The court then distinguished Henley v. Franchise Tax Board, supra, 122 Cal. App. 2d 1, and Burgess v. State, 71 Cal. App. 2d 412 [162 P.2d 855], both relied upon by plaintiffs here, by pointing out that the taxes in those cases were governed by an entirely different Canadian statute than the one pertinent to its case (and also ours), namely, the 1917 Canadian Income Tax Act. The court demonstrates that the later act, contrary to the 1917 Act, expressly denies "to the non-resident taxpayer, not only the privilege of any exemption but also the benefit of any deductions or tax credits." (P. 443.) Thus, it is clear that the Canadian statute imposes a tax on gross income and not on net income.

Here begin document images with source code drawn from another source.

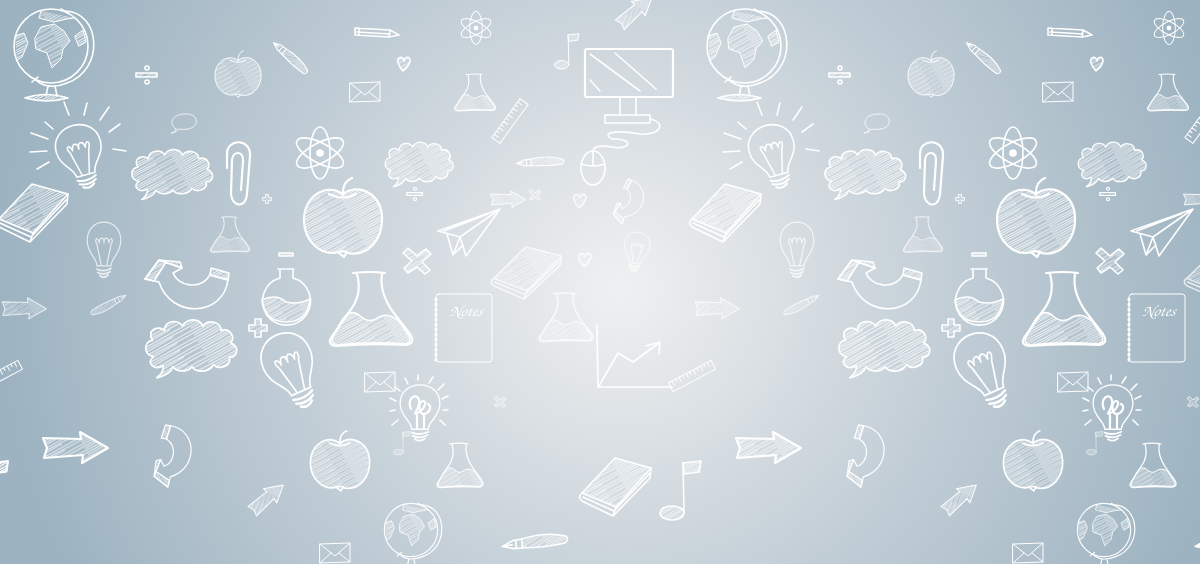
<!DOCTYPE html>
<html lang="en">
<head>
<meta charset="utf-8">
<title>Education doodle background</title>
<style>
:root{--chalk:#fff;--glow:#eff0f1;--mist:#c5d0d8;--slate:#9db3c1}
html,body{margin:0;height:100%;overflow:hidden;background:var(--chalk)}
svg{display:block;width:1200px;height:568px}
.doodle{fill:none;stroke:var(--chalk);stroke-width:1.6;stroke-linecap:round;stroke-linejoin:round}
.hatch{fill:url(#hatch)}
.fine{stroke-width:1}
.bold{stroke-width:2.2}
.soft{opacity:.75}
.label{font:italic 16px "TeX Gyre Chorus",cursive;fill:var(--chalk);stroke:none}
.glow{stop-color:var(--glow)}.mist{stop-color:var(--mist)}.slate{stop-color:var(--slate)}
</style>
</head>
<body>
<svg viewBox="0 0 1200 568" role="img" aria-label="Pattern of white hand-drawn school and science doodles">
<defs>
<radialGradient id="backdrop" gradientUnits="userSpaceOnUse" cx="620" cy="288" r="620">
<stop offset="0" class="glow"/><stop offset=".12" stop-color="#e6e9eb"/><stop offset=".5" class="mist"/><stop offset="1" class="slate"/>
</radialGradient>
<pattern id="hatch" width="60" height="7" patternUnits="userSpaceOnUse" patternTransform="rotate(-28)">
<path d="M0 1Q30 2 60 1M0 4Q24 3 60 4M8 6L50 5" fill="none" stroke="#fff" stroke-width=".8"/>
</pattern>

<g id="globe">
<circle r="37"/>
<path d="M14-35C50-34 54 24 16 37C2 43-10 40-16 33M10-37L17-33M-19 36L-13 31M-3 40L-5 50M4 40L6 50"/>
<path class="hatch" d="M-26 52Q-6 45 17 52Q-4 58-26 52Z"/>
<path class="hatch fine" d="M-16-8L-10-19L3-22L13-15L19-5L12 3L10 13L1 22L-4 7L-15 3ZM-36-10L-27-13L-23-3L-29 11L-34 14M-10-35L-12-28L3-24L16-27L24-28M24-10L32-16L35-4L28 0Z"/>
</g>
<g id="glass">
<path d="M-10 28C-10 18-24 13-24-3C-24-33 24-33 24-3C24 13 10 18 10 28Z"/>
<path class="bold" d="M-10 32Q0 36 10 31M-9 36Q0 40 9 35M-6 40Q0 44 6 39"/>
</g>
<g id="bulb">
<use href="#glass"/>
<path d="M-4 27L-10 2C-15-6-8-8-7 0C-6-8 0-8 0 0C0-8 6-8 7 0C8-8 15-6 10 2L4 27"/>
</g>
<g id="apple">
<path class="hatch" d="M0-25C-18-37-39-22-39 1C-39 22-22 38-4 33Q0 31 5 34C25 38 40 20 39-2C38-24 17-37 0-25Z"/>
<path d="M-14-25Q0-18 13-25M0-24Q-1-37 9-41M-4 34L1 38L4 33"/>
</g>
<g id="flask">
<path class="bold" d="M-18-37Q0-39 14-37M-14-36Q-8-15-22 2L-40 28Q-44 35-34 36Q0 33 35 35Q45 33 39 24L22 2Q8-18 11-36"/>
<path class="hatch" d="M-30 12Q-22-2-12 5Q-2 15 8 7Q18 2 28 11L38 26Q41 33 34 34Q0 31-34 35Q-41 33-38 27Z"/>
</g>
<g id="round-flask">
<path d="M-8-28H8M-6-27V-19A24 24 0 1 0 7-19V-27"/>
<path class="hatch" d="M-24 3Q-10-4 0 5Q12 8 24 2Q22 25 0 25Q-21 25-24 3Z"/>
</g>
<path id="cloud" class="hatch" d="M-26 17C-36 22-42 13-35 9C-46 6-43-6-36-6C-42-16-30-20-25-15C-24-25-11-25-8-19C-3-27 8-26 11-19C17-26 29-22 28-15C37-18 42-8 37-4C47 1 42 11 36 9C38 18 26 21 21 16C17 24 4 23 1 18C-5 24-14 22-17 18Q-19 25-32 28Q-25 23-26 17Z"/>
<path id="bubble" d="M-7 6C-15 1-11-9 2-9C16-10 17 4 5 6Q-1 7-4 6Q-7 10-12 10Q-7 9-7 6Z"/>
<path id="clip" class="bold" d="M-11-6V-20C-11-36 13-36 12-18L9 20C8 35-6 33-7 20L-6-14C-5-24 6-23 5-13L3 16"/>
<g id="atom">
<ellipse rx="10" ry="26"/><ellipse rx="10" ry="26" transform="rotate(62)"/><ellipse rx="10" ry="26" transform="rotate(-62)"/><circle r="3" fill="#fff"/>
</g>
<path id="plus" class="hatch" d="M-3-9H3V-3H9V3H3V9H-3V3H-9V-3H-3Z"/>
<path id="cross" class="hatch" d="M-9-13L0-5L9-12L14-7L5 1L13 9L8 13L0 6L-9 12L-13 7L-5 0L-14-8Z"/>
<g id="divide"><path class="hatch" d="M-11-2H10V2H-11Z"/><circle cy="-7" r="2"/><circle cy="7" r="2"/></g>
<path id="heart" class="hatch" d="M0-3C-1-9-8-7-6-1Q-4 4-1 7Q5 2 6-3C6-8 1-8 0-3Z"/>
<path id="envelope" d="M-15-9L15-10V9L-15 10ZM-15-9L0 3L15-10M-15 10L-4 0M15 9L4 0"/>
<g id="pen">
<path class="hatch" d="M-14-4Q10-10 30-4Q34-1 29 3Q10 6-14 5Z"/>
<path d="M-14-4L-23-3L-34 2L-23 5L-14 5M-34 2L-24 1M-20-3V5"/>
</g>
<path id="pencil" d="M-22-5L13-3L22 2L12 4L-22 2ZM13-3L12 4M-18-5V2M-20-1L13 1"/>
<path id="ruler" class="fine" d="M-24-5H24V5H-24ZM-20-5V0M-16-5V-2M-12-5V0M-8-5V-2M-4-5V0M0-5V-2M4-5V0M8-5V-2M12-5V0M16-5V-2M20-5V0"/>
<g id="book">
<path class="hatch" d="M-34 6L-1-29L35-19L0 20Z"/>
<path d="M-34 6Q-39 10-34 14L-3 29L34-9L35-19M0 20L-3 29M-33 10L-2 24L34-14"/>
</g>
<g id="bent-arrow">
<path d="M-41-7L-27-26L-4-18L-13-13C-8 0 14 5 24-11L42-6C37 31-15 33-27-4Z"/>
<path class="hatch" d="M-41-7L-27-26L-20-24L-32-5ZM24-11L25-18L43-13L42-6ZM-27-26L-6-24L-4-18Z"/>
</g>
<path id="arrow" class="hatch" d="M-32-9L6-8L5-15L33 1L7 16L8 8L-31 11L-28 1Z"/>
<path id="plane" d="M-30 0L32-22L-2 25L-8 6ZM32-22L-8 6L-15 24L-21 3M-15 24L-5 14M-24 0L20-17"/>
<g id="notebook">
<rect x="-28" y="-34" width="56" height="68" rx="3"/>
<path stroke-width="3" stroke-dasharray="1 4" d="M-28-29V32"/>
<text class="label" x="-15" y="-12">Notes</text>
</g>
<g id="note">
<ellipse class="hatch" cx="-9" cy="23" rx="12" ry="7"/>
<path d="M3 22L2-27"/><path class="hatch" d="M2-27L20-29L18-18L3-16Z"/>
</g>
<path id="rays" d="M-26-20L-34-27M-31-10L-48-16M-32 2L-49 3M-30 13L-42 20M-10-34L-15-47M5-34L8-46M21-29L30-42M30-17L41-25M34 0L47 2"/>

<g id="tile">
<use href="#globe" x="51" y="46"/>
<use href="#globe" transform="translate(411 530)scale(.72)"/>
<g transform="translate(79 149)"><use href="#bulb" transform="rotate(-15)scale(.95)"/><use href="#rays"/></g>
<use href="#bulb" class="soft" transform="translate(104 243)scale(.7 .82)"/>
<use href="#bulb" transform="translate(288 362)rotate(-24)scale(1.05 1.15)"/>
<use href="#bulb" class="soft" transform="translate(637 247)rotate(8)scale(.53 .58)"/>
<g transform="translate(420 406)">
<use href="#glass" transform="scale(.83)"/>
<path class="bold" d="M-9 3C-14-8-3-14-1-6S-9 10-3 7C4 4 8-5 3-5S-2 9 4 8S12 0 8-2M-3 9V22M4 9V22"/>
<path d="M-20-15L-25-19M-24-5L-30-8M-25 4L-30 5M-22 14L-28 19M-12-22L-15-28M-2-26V-31M9-23L13-29M18-16L24-22M22-7L28-10M23 4H28M20 14L25 19"/>
</g>
<use href="#apple" class="bold" x="343" y="219"/>
<use href="#apple" transform="translate(238 75)scale(.59)"/>
<use href="#apple" class="bold" transform="translate(340 462)scale(.76)"/>
<use href="#flask" x="371" y="310"/>
<use href="#flask" transform="translate(475 93)scale(.5)"/>
<use href="#flask" class="soft" transform="translate(230 235)scale(.48)"/>
<use href="#flask" class="soft" transform="translate(566 318)scale(.66)"/>
<use href="#flask" transform="translate(460 466)scale(.56 .6)"/>
<use href="#round-flask" x="286" y="297"/>
<use href="#cloud" transform="translate(172 173)scale(.95)"/>
<use href="#cloud" transform="translate(191 347)scale(1.07 1.1)"/>
<use href="#cloud" transform="translate(419 163)scale(.8 .85)"/>
<use href="#bubble" class="soft fine" x="183" y="123"/>
<use href="#clip" x="238" y="174"/>
<use href="#atom" x="320" y="153"/>
<use href="#atom" transform="translate(476 28)scale(.63)"/>
<use href="#plus" transform="translate(267 199)scale(.5)"/>
<use href="#plus" x="258" y="328"/>
<use href="#cross" x="417" y="261"/>
<use href="#cross" transform="translate(535 195)scale(.42)"/>
<use href="#cross" transform="translate(500 402)scale(.42)"/>
<use href="#divide" x="147" y="75"/>
<use href="#divide" transform="translate(415 194)scale(.75)"/>
<path class="hatch" d="M279 253H293V256H279Z"/>
<use href="#heart" x="404" y="64"/>
<use href="#heart" class="soft" x="580" y="201"/>
<use href="#heart" class="soft" x="585" y="260"/>
<use href="#envelope" class="fine" x="365" y="92"/>
<use href="#envelope" class="fine" x="380" y="382"/>
<use href="#envelope" class="fine" x="335" y="553"/>
<use href="#pen" transform="translate(291 58)rotate(45)scale(.68 .75)"/>
<use href="#pen" transform="translate(541 162)scale(.72)"/>
<use href="#pen" class="soft" transform="translate(108 305)rotate(155)scale(.6)"/>
<use href="#pen" transform="translate(536 542)rotate(-4)"/>
<use href="#pencil" x="377" y="33"/>
<use href="#ruler" transform="translate(510 121)rotate(-54)"/>
<use href="#ruler" transform="translate(692 376)rotate(-28)"/>
<use href="#book" x="33" y="213"/>
<use href="#book" class="soft" transform="translate(527 273)scale(.98 .9)"/>
<use href="#book" transform="translate(616 487)"/>
<use href="#bent-arrow" x="186" y="286"/>
<use href="#bent-arrow" transform="translate(174 457)rotate(-88)scale(.74)"/>
<use href="#bent-arrow" transform="translate(630 203)rotate(-78)scale(.54)"/>
<use href="#arrow" class="soft" transform="translate(24 308)scale(.68)"/>
<use href="#arrow" class="bold" x="75" y="447"/>
<use href="#arrow" transform="translate(267 498)rotate(-40)scale(.63)"/>
<use href="#arrow" transform="translate(508 199)scale(.54)"/>
<use href="#arrow" transform="translate(635 11)rotate(-40)scale(.65)"/>
<use href="#plane" x="468" y="231"/>
<use href="#notebook" class="fine" x="464" y="328"/>
<path class="chart" d="M597 325L598 387H672M599 386L618 353L633 362L659 343M646 346L660 342L659 354"/>
<g class="computer">
<rect x="585" y="49" width="88" height="48" rx="2" class="bold"/>
<path d="M590 54L640 91M615 53L656 89M590 80L600 91M620 98V115M636 98V115M605 115H650V123H605ZM650 119C668 123 659 136 640 134C618 130 600 132 612 139C636 138 630 151 612 147Q594 144 593 151"/>
<ellipse cx="593" cy="168" rx="12" ry="17"/><path d="M581 164Q593 168 605 164M593 151V165"/>
</g>
<use href="#note" transform="translate(567 51)scale(.6)"/>
<use href="#note" x="681" y="490"/>
<use href="#note" class="soft" transform="translate(402 443)scale(.4)"/>
</g>
</defs>

<rect width="1200" height="564" fill="url(#backdrop)"/>
<svg class="doodle" width="1200" height="564" viewBox="0 0 1200 564">
<use href="#tile" x="-693"/>
<use href="#tile"/>
<use href="#tile" x="693"/>
<path class="hatch" d="M-4 463L8 461L7 471L-4 473Z"/>
</svg>
</svg>
</body>
</html>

The Clemens case dealt with the Canadian income tax paid upon the income from a Canadian trust received by a California resident. The corpus of the trust consisted of real property, stocks in Canadian corporations whose operations and places of business were all within Canada, and Canadian bonds. The trustee collected the income, paid the expenses of operating and maintaining the trust, paid Canadian income taxes, accounted to the Canadian courts and distributed a portion of the income to the California resident, first deducting therefrom 15 per cent thereof to cover the taxes imposed upon such payments by the same Canadian act under consideration here. The period of time involved is a portion of the time involved in our case. The court held that the income taxes paid for the California distributee were not "net income taxes" but "gross income" taxes within the meaning of section 18001, Revenue and Taxation Code.

2. Is Section 18001 Unconstitutional?

[2a] Plaintiffs contend that if the California credit provision allows a credit only for "net income taxes" and not for "gross income taxes" it deprives resident stockholders of the equal protection of the law. The legislative policy as discussed in Miller v. McColgan (1941), 17 Cal. 2d 432 [110 P.2d 419, 134 A.L.R. 1424], is to allow credit only for taxes similar to the California tax. [3] The Legislature is accorded [179 Cal. App. 2d 595] great latitude in establishing tax policy. (First Unitarian Church v. County of Los Angeles (1957), 48 Cal. 2d 419, 432 [311 P.2d 508].) [4] "It has long been settled that the power of the legislature to make classifications, particularly in the field of taxation, is very broad, and that the fourteenth amendment imposes no 'iron rule' of equal taxation." (Department of Revenue v. Warren Petroleum Corp. (1954), 2 Ill. 2d 483 [119 N.E.2d 215, 220]. See County of Los Angeles v. Southern Calif. Tel. Co. (1948), 32 Cal. 2d 378, 388-389 [196 P.2d 773].)

[2b] There is nothing unreasonable or unnatural in the Legislature limiting the allowance of the tax credit under California law to net income taxes paid to other states or countries.

Belden v. McColgan (1946), 72 Cal. App. 2d 734 [165 P.2d 702], is not applicable here. That case held that income taxes paid to New York by a California resident upon income received from his partnership in New York was entitled to be credited upon his California personal income tax. There is a basic distinction between partnership income and income in the form of dividends received by a California resident from stock in a corporation. In Miller v. McColgan, supra, 17 Cal. 2d 432, 437, the nature of a stockholder's interest is carefully analyzed. "The shares of stock are the immediate source of the income to the recipient, though the ultimate source is to be found one or more steps back in the process where the new wealth was first called into existence." The owner of shares of stock in a corporation is not the owner of the corporation's property. In a partnership the immediate source of the income is the "new wealth" which was called into existence. A partner, of course, is an owner of the partnership property. The difference in the nature of a stockholder's interest in a corporation and a partner's interest in a partnership gives rise to a difference in source of income of a California resident. Such difference constitutes a reasonable basis for distinguishing for income tax purposes income received by California residents from foreign corporations and from foreign partnerships.

Judgment affirmed.

Tobriner, J., and Duniway, J., concurred.